Rao SVN and Sasidhar PVK. 2020. Revamping veterinary and animal husbandry extension in India. Blog 126, Agricultural Extension in South Asia (AESA).
Rao SVN and Sasidhar PVK. 2022. Marketing of livestock products – does quality and health of consumers really matter? Blog 111, Agricultural Extension in South Asia (AESA).
Rao SVN, Sulaiman VR, Natchimuthu K, Ramkumar S and Sasidhar PVK. 2015. Improving the delivery of veterinary services in India. Rev. Sci. Tech. Off. Int. Epiz. 34(3):122-129.
Ravikumar RK. 2005. Livestock extension activities under state department of animal husbandry in India – An institutional analysis. PhD Thesis (Unpub.). Izatnagar, Indian Veterinary Research Institute
Ravikumar S, Chander M and Rao BS. 2006. Option for privatized delivery of veterinary services in India: A farmers’ perspective at micro level in Andhra Pradesh. Beijing: International Conference on Livestock Services, 17-19 April 2006.
Sasidhar PVK and Suvedi Murari. 2015. Integrated contract broiler farming: An evaluation case study in India. Modernizing Extension and Advisory Services. www.meas.illinois.edu
Sen A and Chander M. 2003. Perceived constraints to private veterinary practice in India. Preventive Veterinary Medicine 60:143-154.
Shaik N Meera. 2020. Is COVID crisis a tipping point for transformational changes in digital extension? Blog 125, Agricultural Extension in South Asia (AESA).

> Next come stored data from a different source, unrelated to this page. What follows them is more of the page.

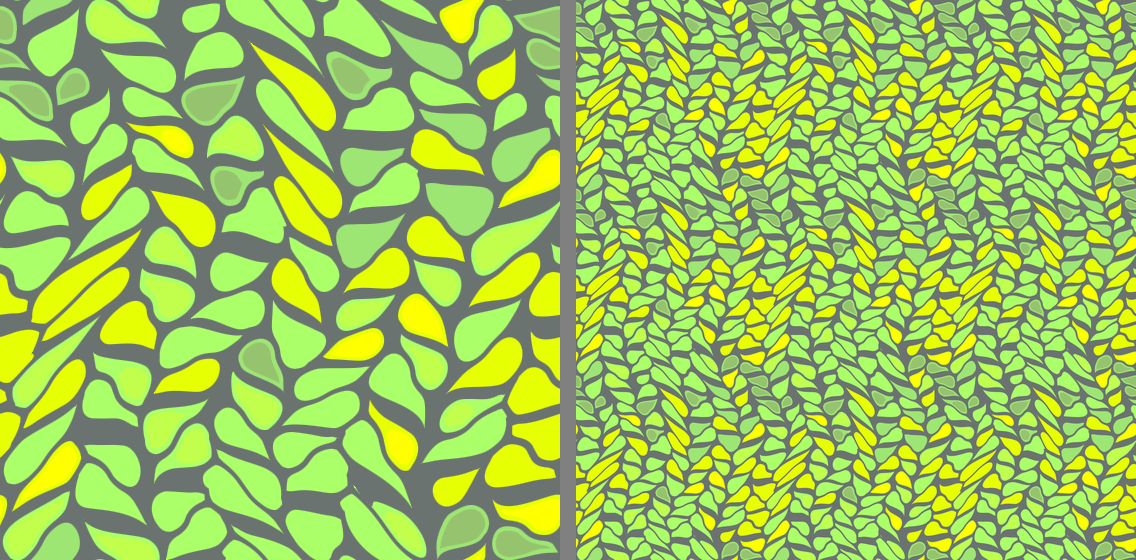
Left, the tile; right, the same tile 3 across and 3 down.
Write a WebGL 2 fragment shader that draws this pattern.

```glsl
#version 300 es
precision highp float;
// Tiling foliage of teardrop leaves: stems rise and fall in alternate columns
// and bear staggered left and right leaves that interlock with the next column.
// A periodic swirl of the plane bends them all; a gap keeps neighbours apart.
uniform vec2 u_resolution;
out vec4 fragColor;

const float TAU = 6.2831853;
const vec2 GRID = vec2(8.0, 7.0);   // columns (even) and rows per tile
const float GAP = 0.009;
const float INSET = 0.0068;

const vec3 GROUND = vec3(0.42, 0.45, 0.44);
const vec3 LIME = vec3(0.67, 1.00, 0.41);
const vec3 LIME_CORE = vec3(0.76, 1.00, 0.30);
const vec3 YELLOW = vec3(0.90, 1.00, 0.01);
const vec3 YELLOW_CORE = vec3(1.00, 1.00, 0.00);
const vec3 SAGE = vec3(0.62, 0.90, 0.45);
const vec3 SAGE_CORE = vec3(0.59, 0.77, 0.43);

vec3 hash3(vec3 p) {
  p = fract(p * vec3(0.1031, 0.1030, 0.0973) + 0.37);
  p += dot(p, p.yxz + 33.33);
  return fract((p.xxy + p.yxx) * p.zyx);
}

// Smooth distortion that repeats with the unit tile.
vec2 swirl(vec2 p) {
  return p + 0.062 * sin(TAU * (p.yx + vec2(0.10, 0.45)))
           + 0.015 * sin(TAU * (vec2(p.x + 2.0 * p.y, 2.0 * p.x - p.y) + vec2(0.3, 0.7)));
}

// Distance to a bowed cone with a sharp tip and a round head.
float teardrop(vec2 p, vec2 tip, vec2 head, float radius, float bow) {
  vec2 axis = head - tip;
  float len = length(axis);
  axis /= len;
  radius = min(radius, 0.45 * len);
  p -= tip;
  p = vec2(dot(p, vec2(axis.y, -axis.x)), dot(p, axis));
  float t = clamp(p.y / len, 0.0, 1.0);
  float waist = t * (1.0 - t) * (1.0 - t);
  p.x = abs(p.x - bow * len * waist);
  float s = radius / len;
  float c = sqrt(1.0 - s * s);
  float k = dot(p, vec2(s, c));
  float d = k < 0.0 ? length(p)
          : k > c * len ? length(p - vec2(0.0, len)) - radius
          : dot(p, vec2(c, -s));
  return d + 0.5 * radius * waist;
}

float smoothMax(float a, float b, float k) {
  float h = max(k - abs(a - b), 0.0) / k;
  return max(a, b) + 0.25 * h * h * k;
}

float coverage(float d, float pixel) { return clamp(0.5 - d / pixel, 0.0, 1.0); }

// Leaf on one side of a stem; stagger and lean make columns interlock.
float leaf(vec2 p, vec2 cell, float side, vec3 rnd) {
  float odd = mod(cell.x, 2.0);
  float rise = 1.0 - 2.0 * odd;
  float stagger = 0.235 * odd + (side * rise < 0.0 ? 0.5 : 0.0);
  vec2 root = cell + vec2(0.5, 0.5 + stagger) + 0.10 * (rnd.zx - 0.5);
  float size = rnd.z < 0.08 ? 0.7 : mix(0.92, 1.08, rnd.x);
  vec2 way = vec2(side, rise);
  vec2 tip = root + 0.05 * way;
  vec2 head = root + way * (vec2(0.70, 0.52) * size + 0.10 * (rnd.yx - 0.5));
  float radius = 0.040 * size * mix(0.93, 1.10, rnd.y);
  float bow = -side * rise * mix(0.2, 0.6, rnd.z);
  return teardrop(p, tip / GRID, head / GRID, radius, bow);
}

// Colour family value, shared by runs of cells along a stem.
float family(vec2 cell, float rnd) {
  float run = floor(mod(cell.y + 2.0 * cell.x, GRID.y) * 3.0 / GRID.y);
  return fract(0.618 * (cell.x * 3.0 + run) + 0.16 * rnd);
}

void main() {
  vec2 p = swirl(gl_FragCoord.xy / u_resolution);
  vec2 home = floor(p * GRID);

  // Nearest and second nearest leaf.
  float near = 9.0, next = 9.0, kind = 0.0, coreRnd = 0.0;
  for (int j = -2; j <= 2; j++)
  for (int i = -2; i <= 2; i++) {
    vec2 cell = home + vec2(i, j);
    vec2 id = mod(cell, GRID);
    for (float side = -1.0; side <= 1.0; side += 2.0) {
      vec3 rnd = hash3(vec3(id, 11.0 + side * 3.0));
      float d = leaf(p, cell, side, rnd);
      if (d < near) {
        next = near;
        near = d;
        kind = family(id, rnd.x);
        coreRnd = fract(rnd.z * 7.0 + rnd.y);
      } else next = min(next, d);
    }
  }
  float body = smoothMax(near, 0.5 * (GAP - next + near), 0.008);
  float pixel = max(fwidth(body), 0.0002);

  // Flat fill, with a core of a second tone in some leaves.
  vec3 fill = LIME, core = LIME_CORE;
  float coreShare = 0.27;
  if (kind < 0.25) { fill = YELLOW; core = YELLOW_CORE; coreShare = 0.35; }
  else if (kind < 0.45) { fill = SAGE; core = SAGE_CORE; coreShare = 0.55; }
  float inner = coverage(body + INSET, pixel) * step(coreRnd, coreShare);
  vec3 color = mix(fill, core, inner);
  fragColor = vec4(mix(GROUND, color, coverage(body, pixel)), 1.0);
}
```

Sulaiman VR and Sadamate VV. 2000. Privatizing agricultural extension in India. New Delhi: Policy Paper 10, National Centre for Agricultural Economics and Policy Research.
Tamizhkumaran and Saravanan Raj. 2020. YouTube – An effective tool for extension and advisory services. Good Practices Note, Agricultural Extension in South Asia (AESA).
Thamizhselvi RK and Rao SVN. 2010. Is contract broiler farming exploitative to small farmers? Indian Journal of Animal Sciences 80(12):1243-1250.
Dr SVN Rao, Professor and Head (Retd.), Department of Veterinary and Animal Husbandry Extension Education, Rajiv Gandhi Institute of Veterinary Education and Research (RIVER), Puducherry. He can be contacted at: firstname.lastname@example.org / Mob: 9443007506.
Dr, PVK Sasidhar, Professor, School of Extension and Development Studies, Indira Gandhi National Open University (IGNOU), New Delhi. He can be contacted at: email@example.com / Mob: 9910050413.